[Start of Attachment]
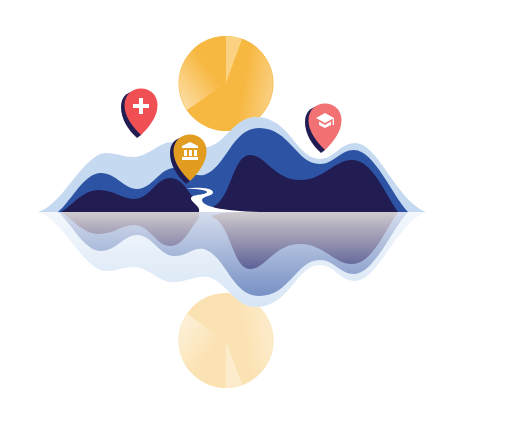
<!DOCTYPE html>
<html lang="en">
<head>
<meta charset="utf-8">
<title>Mountain landscape with map pins</title>
<style>
:root{--paper:#fff;--sun:#f7b842;--sun-pale:#fbd282;--mist:#c5daf1;--ridge:#2c53a4;--night:#211c52;--health:#f05053;--civic:#e29d20;--school:#f27173}
html,body{margin:0;background:var(--paper);overflow:hidden}
svg{display:block}
.sun-base{fill:var(--sun)}
.sun-wedge{fill:var(--sun-pale)}
.mist{fill:var(--mist)}
.ridge{fill:var(--ridge)}
.night{fill:var(--night)}
.paper{fill:var(--paper)}
.health{fill:var(--health)}
.civic{fill:var(--civic)}
.school{fill:var(--school)}
.tassel{fill:none;stroke:var(--paper);stroke-width:1.3}
.plus{stroke:var(--paper);stroke-width:4}
</style>
</head>
<body>
<svg width="505" height="429" viewBox="0 0 505 429" role="img" aria-label="Sun above blue mountains with three map pins, mirrored in water">
<defs>
<linearGradient id="sun-right" gradientUnits="userSpaceOnUse" x1="228" y1="80" x2="274" y2="88">
<stop offset="0" stop-color="#f7b842"/><stop offset=".35" stop-color="#f7b842"/><stop offset="1" stop-color="#fad083"/>
</linearGradient>
<linearGradient id="sun-left" gradientUnits="userSpaceOnUse" x1="180" y1="100" x2="224" y2="66">
<stop offset="0" stop-color="#fcdca0"/><stop offset=".75" stop-color="#f7b842"/>
</linearGradient>
<linearGradient id="water-fade" gradientUnits="userSpaceOnUse" x1="0" y1="117" x2="0" y2="212">
<stop offset="0" stop-color="#fff" stop-opacity=".7"/><stop offset=".5" stop-color="#fff" stop-opacity=".45"/><stop offset="1" stop-color="#fff" stop-opacity=".2"/>
</linearGradient>
<linearGradient id="night-fade" gradientUnits="userSpaceOnUse" x1="0" y1="155" x2="0" y2="212">
<stop offset="0" stop-color="#4a4a86" stop-opacity=".75"/><stop offset=".5" stop-color="#8d86a2" stop-opacity=".75"/><stop offset="1" stop-color="#d2cace" stop-opacity=".95"/>
</linearGradient>
<mask id="water-mask" maskUnits="userSpaceOnUse" x="0" y="100" width="505" height="113">
<rect y="100" width="505" height="113" fill="url(#water-fade)"/>
</mask>
<g id="sun">
<circle class="sun-base" cx="226" cy="83.5" r="47.5"/>
<path fill="url(#sun-right)" d="M226 83L242 39A47.5 47.5 0 0 1 226 131Z"/>
<path fill="url(#sun-left)" d="M226 83L187 110A47.5 47.5 0 0 1 226 36Z"/>
<path class="sun-wedge" d="M226 83V36Q234 36 242 39Z"/>
</g>
<path id="far-range" d="M38 212C62 206 84 153 106 153C118 153 122 157 134 157C150 156 158 142 173 142C186 142 196 149 208 147C226 143 234 117 256 117C290 117 296 159 320 159C334 159 340 143 355 143C378 143 396 200 426 212Z"/>
<path id="mid-range" d="M58 212C72 200 84 173 101 173C116 173 124 189 137 189C152 189 160 168 174 168C188 168 192 177 204 175C226 168 232 128 259 128C290 128 296 164 320 164C334 164 340 150 354 150C374 150 392 195 408 212Z"/>
<g id="near-range">
<path d="M61 212C72 206 82 190 99 190C114 190 122 199 134 199C150 199 156 178 170 178C184 178 190 196 199 206V212Z"/>
<path d="M211 208C232 200 232 155 250 155C266 155 274 180 300 180C324 180 334 160 352 160C372 160 384 192 398 212H260C235 212 220 212 211 208Z"/>
</g>
<path id="pin" d="M0-16.5C9.500-16.500 16.500-9.500 16.500 0C16.500 12 8 22 0 30C-8 22-16.500 12-16.500 0C-16.500-9.500-9.500-16.500 0-16.500Z"/>
<path id="pin-shadow" d="M-10-13C-17-11-20-5-20 2C-20 14-13 25-4 33L0 30L8 0Z"/>
</defs>

<g id="reflection" transform="matrix(1 0 0 -1 0 424)">
<use href="#sun" opacity=".4"/>
<use href="#far-range" class="paper"/>
<g mask="url(#water-mask)">
<use href="#far-range" class="mist"/>
<use href="#mid-range" class="ridge"/>
</g>
<use href="#near-range" fill="url(#night-fade)"/>
</g>

<g id="landscape">
<use href="#sun"/>
<use href="#far-range" class="mist"/>
<use href="#mid-range" class="ridge"/>
<use href="#near-range" class="night"/>
<path id="river" class="paper" d="M186 188.500C198 187 212 188 213 192C214 196 202 196 202 200C202 206 220 211 260 212H199C201 206 190 202 191 198C192 194 207 195 207 192C207 190 198 189 186 188.500Z"/>
</g>

<g id="health-pin" transform="translate(141 105)">
<use href="#pin-shadow" class="night"/>
<use href="#pin" class="health"/>
<path class="plus" d="M-8 1H8M0-7V9"/>
</g>

<g id="civic-pin" transform="translate(190 151)">
<use href="#pin-shadow" class="night"/>
<use href="#pin" class="civic"/>
<path class="paper" d="M0-9L8-5V-3H-8V-5ZM-6-1H-3V5H-6ZM-1-1H2V5H-1ZM4-1H7V5H4ZM-8 6H8V9H-8Z"/>
</g>

<g id="school-pin" transform="translate(325 120)">
<use href="#pin-shadow" class="night"/>
<use href="#pin" class="school"/>
<path class="paper" d="M-9-2L0-7L9-2L0 3ZM-6 1.500L0 5L6 1.500V5L0 8L-6 5Z"/>
<path class="tassel" d="M8.300-2V5"/>
</g>
</svg>
</body>
</html>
[End of Attachment]
▶ **TASK TO COMPLETE**: Using the records above, gather all lines where the string "mask" is present.

▶ **ANSWER AREA**:
<mask id="water-mask" maskUnits="userSpaceOnUse" x="0" y="100" width="505" height="113">
</mask>
<g mask="url(#water-mask)">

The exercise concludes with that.